Assistant Chief Constable Gary Shewan said: “The bank holiday weekend provides a well-deserved rest for many people.
“I want to reassure residents that the police and partner agencies will be working together to tackle any antisocial behavior problems.”
The city center and Salford have seen the lowest reduction in anti-social incidents from February 2011 - February 2012.
Figures show that during that period, the city centre had a reduction of just 77 ant-isocial incidents, while Stockport enjoyed 1558 fewer.
The police say they have made anti-social behavior a priority as it can be as serious as crime and this is what has resulted in their efforts gradually taking effect.
Incidents cause a lot of grief for residents so their policy is to firstly tackle the problem and then create a positive impact by referring the offender to a youth group or sporting club.
Police have teamed up with several community groups across Greater Manchester in order to combat anti-social behavior.
Assistant Chief Constable Gary Shewan said: “By working with young people, parents, Youth Services, and the council we aim to continue reducing crime and anti-social behavior to ensure the Easter holidays can be enjoyed by all sections of the community.”
A wide range of youth clubs including Kickz, Nowt 2 Do, Street Pastors, Speedwatch, N-Gage will work closely with Greater Manchester Police in an attempt to lower antisocial behavior.
Street Pastors, an inter-denominational Church response to urban problems, is in partnership with Greater Manchester Police.
They take a unique approach to addressing anti-social behavior by listening and creating a dialogue with would-be offenders.
They put in a lot of hard work around the clock to provide advice to the young and the vulnerable.
North West coordinator for Street Pastors Peter Gilson discussed the issue of antisocial behavior.
He said: “Young people have lost the ability to realize that their actions have consequences.

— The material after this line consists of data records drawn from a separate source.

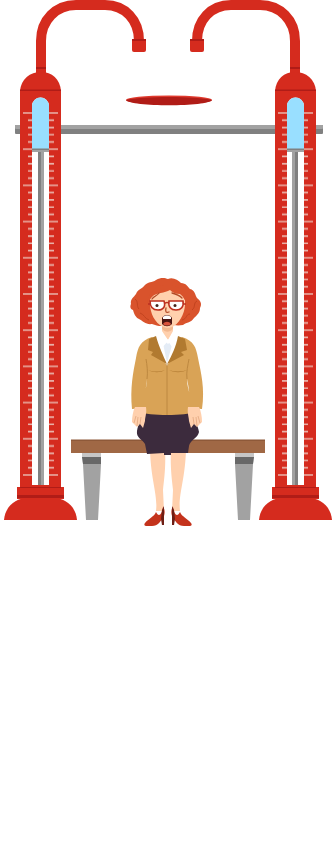
<!DOCTYPE html>
<html lang="en">
<head>
<meta charset="utf-8">
<title>Woman on a bench between two gauge towers</title>
<style>
:root {
  --red: #d52b1e; --red-dark: #b01c17; --red-light: #e03a2e;
  --steel: #a2a2a2; --steel-dark: #808080; --steel-deep: #686868;
  --water: #99dfff; --tick: #e9b5ac; --wood: #a06845;
  --skin: #ffd0ad; --skin-shade: #f2b890; --hair: #d9532c; --hair-dark: #c2431f;
  --jacket: #d9a356; --jacket-dark: #b17a30; --seam: #bd8840;
  --skirt: #3c2b3d; --shirt: #e4ecf6; --shoe: #c4331c;
}
html, body { margin: 0; background: #fff; overflow: hidden; }
svg { display: block; width: 333px; height: 849px; }
.red { fill: var(--red); } .red-dark { fill: var(--red-dark); } .red-light { fill: var(--red-light); }
.steel { fill: var(--steel); } .steel-dark { fill: var(--steel-dark); } .steel-deep { fill: var(--steel-deep); }
.water { fill: var(--water); } .white { fill: #fff; } .wood { fill: var(--wood); }
.pipe { fill: none; stroke: var(--red); stroke-width: 10; }
.tick { stroke: var(--tick); stroke-width: 1.6; }
.skin { fill: var(--skin); } .skin-shade { fill: var(--skin-shade); }
.hair { fill: var(--hair); }
.curl { fill: none; stroke: var(--hair-dark); stroke-width: 1; }
.jacket { fill: var(--jacket); } .lapel { fill: var(--jacket-dark); }
.seam { fill: none; stroke: var(--seam); stroke-width: 1; }
.skirt { fill: var(--skirt); } .shirt { fill: var(--shirt); } .shoe { fill: var(--shoe); }
.heel { fill: #6e1e14; }
.glasses { fill: #fff; stroke: #bd3020; stroke-width: 1.6; }
.line { fill: none; stroke: #b24a27; stroke-width: 1.3; stroke-linecap: round; }
.finger { fill: none; stroke: #e2a780; stroke-width: .8; }
</style>
</head>
<body>
<svg viewBox="0 0 333 849" role="img" aria-label="Shocked woman sitting on a bench between two red gauge towers">
  <defs>
    <pattern id="scale" patternUnits="userSpaceOnUse" x="20" y="112" width="41" height="36.2">
      <path class="tick" d="M3 1H12M29 1H38M8 8.2H12M29 8.2H34M8 15.5H12M29 15.5H34M8 22.7H12M29 22.7H34M8 30H12M29 30H34"/>
    </pattern>
    <g id="tower">
      <path class="pipe" d="M41 76V41C41 20 56 5 76 5H105C125 5 139 20 139 41"/>
      <rect class="red" x="132" y="39" width="14" height="13" rx="2"/>
      <path class="red-dark" d="M132 39H146V41H132ZM36 67H46V69H36Z"/>
      <path class="red" d="M20 91C21 79 30 72 41 72S60 79 61 91Z"/>
      <rect class="red" x="20" y="90" width="41" height="400"/>
      <rect class="red-dark" x="20" y="89.500" width="41" height="1.500"/>
      <rect x="20" y="112" width="41" height="364" fill="url(#scale)"/>
      <path class="white" d="M32 485V106A8.500 8.500 0 0 1 49 106V485Z"/>
      <path class="water" d="M32 150V106A8.500 8.500 0 0 1 49 106V150Z"/>
      <rect class="steel" x="32" y="149" width="17" height="3"/>
      <rect class="steel" x="38" y="152" width="6" height="333"/>
      <rect class="steel-dark" x="38" y="152" width="3" height="333"/>
      <rect class="steel-dark" x="32" y="148.500" width="17" height="1.500"/>
      <path class="red" d="M4 520C5 507 15 498 28 498H53C66 498 76 507 77 520Z"/>
      <rect class="red" x="17" y="487" width="47" height="12"/>
      <rect class="red-dark" x="17" y="495" width="47" height="3"/>
      <rect class="red-dark" x="20" y="487" width="41" height="1"/>
    </g>
    <g id="bench-leg">
      <path class="steel" d="M82 452H101V464L98 520H86L83 464Z"/>
      <path class="steel-deep" d="M82 457H101V464H83Z"/>
      <rect fill="#c6c6c6" x="82" y="452" width="19" height="5"/>
    </g>
    <g id="leg">
      <path class="skin" d="M150 450H165C166 467 164 480 163 490L164 511H156C158 495 151 481 150 450Z"/>
      <path class="shoe" d="M145 523C149 518 154 517 156 512C159 518 162 514 163 507C165 509 165 513 164 516C161 521 158 526 152 526H146C144 526 144 524 145 523Z"/>
      <path class="heel" d="M162 510L164 506L164 525H162L161 519Z"/>
    </g>
    <g id="hand">
      <path class="skin" d="M135 407H146C147 413 145 417 145 421L143 428L140 424L137 427L134 424L132 422C132 417 133 411 135 407Z"/>
      <path class="finger" d="M140 424L141 417M137 426L138 417M134 423L136 416"/>
    </g>
  </defs>

  <g id="crossbar">
    <rect class="steel-dark" x="15" y="125" width="308" height="9" rx="1"/>
    <rect class="steel" x="15" y="125" width="308" height="4" rx="1"/>
  </g>
  <g id="towers">
    <use href="#tower"/>
    <use href="#tower" transform="translate(336 0) scale(-1 1)"/>
  </g>
  <g id="floating-disc">
    <ellipse class="red-light" cx="169" cy="100" rx="43" ry="4.500"/>
    <path class="red-dark" d="M126 100C140 96 198 96 212 100C208 107 130 107 126 100Z"/>
  </g>

  <g id="bench">
    <use href="#bench-leg"/>
    <use href="#bench-leg" transform="translate(336 0) scale(-1 1)"/>
    <rect class="wood" x="71" y="440" width="194" height="13"/>
    <rect fill="#8e5939" x="71" y="439.500" width="194" height="1.500"/>
  </g>

  <g id="woman">
    <use href="#leg"/>
    <use href="#leg" transform="translate(336 0) scale(-1 1)"/>
    <path class="skirt" d="M145 411H190C194 419 198 425 199 432C198 438 190 440 189 446L188 453L171 453V455H164V453L147 454L145 444C142 439 136 438 137 431C138 424 142 419 145 411Z"/>

    <g id="hair-back">
      <path class="hair" d="M131 304C130 299 134 297 136 294C138 289 142 289 144 286C148 281 152 283 156 280C161 277 165 278 168 279C173 277 178 280 181 283C186 283 188 287 190 289C195 290 195 295 197 298C201 301 202 304 200 308C200 313 197 315 194 318C191 323 187 322 183 325C178 326 174 325 168 325C162 327 157 326 152 324C146 325 143 321 139 319C135 317 134 313 133 310C130 309 130 306 131 304Z"/>
      <path class="curl" d="M135 299C139 302 136 306 139 309M140 313C144 314 145 319 149 320M197 301C193 303 196 307 192 310M190 314C186 314 187 319 182 320"/>
    </g>
    <path class="skin" d="M162 322H173V335L168 344L162 335Z"/>
    <path class="skin-shade" d="M162 325C166 329 170 328 173 325V329C169 333 165 332 162 329Z"/>

    <g id="jacket">
      <path class="jacket" d="M152 337C140 341 138 347 136 358C133 373 130 388 132 409L145 408C144 397 146 388 147 379C147 390 141 401 139 412C149 416 186 416 195 412C193 401 187 390 187 379C189 388 190 397 190 408L202 409C205 388 201 373 198 358C196 347 194 341 182 337L168 349Z"/>
      <path class="white" d="M162 333L153 338L167 366L181 338L173 333L168 340Z"/>
      <path class="shirt" d="M162 338L167 363L174 338L168 344Z"/>
      <path class="white" d="M162 331L157 337L160 350L168 341L174 350L178 337L173 331L168 340Z"/>
      <path class="lapel" d="M156 336L149 339L148 350L153 352L151 355L167 364C163 355 159 347 156 336ZM178 336L185 339L187 350L181 352L184 355L167 364C172 355 176 347 178 336Z"/>
      <path class="seam" d="M167 364V415M147 379C148 372 147 365 146 359M187 379C186 372 188 365 189 359"/>
      <path class="lapel" d="M148 370C154 373 160 373 165 370C159 372 154 372 148 370ZM169 370C175 373 181 373 187 370C181 372 175 372 169 370Z"/>
    </g>
    <use href="#hand"/>
    <use href="#hand" transform="translate(334 0) scale(-1 1)"/>

    <g id="face">
      <path class="skin" d="M150 298C154 291 161 288 168 288C176 290 183 293 185 300C186 311 181 321 174 326C169 329 164 328 160 325C153 320 149 310 150 298Z"/>
      <path class="hair" d="M147 304C147 293 157 284 168 285C178 284 189 293 188 306C186 302 184 297 180 294C175 294 172 292 170 290C165 293 156 293 153 296C150 299 149 301 147 304Z"/>
      <path class="line" d="M152 299C154 296 157 296 159 293M172 293C176 294 179 295 182 298M166 308C165 312 166 313 169 312"/>
      <path d="M148 304H153M182 304H186M164 304C166 302 168 302 170 304" fill="none" stroke="#bd3020" stroke-width="1.500"/>
      <path class="glasses" d="M150 301H164C166 307 163 310 158 310C152 310 150 307 150 301ZM169 301H183C184 307 181 310 176 310C171 310 168 307 169 301Z"/>
      <circle cx="157" cy="305.500" r="1.500" fill="#43251d"/>
      <circle cx="175" cy="305.500" r="1.500" fill="#43251d"/>
      <path d="M162 318C164 314 170 314 172 318L172 324C169 327 165 327 162 324Z" fill="#4a1613"/>
      <path class="white" d="M163 317C165 315 169 315 171 317V319H163Z"/>
      <path d="M163 324C165 321 169 321 171 324C169 326 165 326 163 324Z" fill="#d9533c"/>
    </g>
  </g>
</svg>
</body>
</html>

“One of the main problems is with young people binge drinking; sometimes they just do it to deal with personal issues.”
MM also spoke to local shop managers.
Spar convenience store, Piccadilly, said they endure an average of five anti-social incidents a day.
During the weekday they encounter the homeless trying to steal alcohol and during the weekends it is more likely to be young people, between 18 to 22, who are a nuisance. They are often drunk and disorderly.
After one particularly bad incident with one member of staff being assaulted and the theft of the cash register, the police reportedly took 55 minutes to respond to the 999 call.
One staff member said: “You can order a pizza quicker than the time it takes the police to respond.”
The shop now uses SkyNet, a communication system between shops and local police, to communicate with other stores in the area when any incidents have occurred.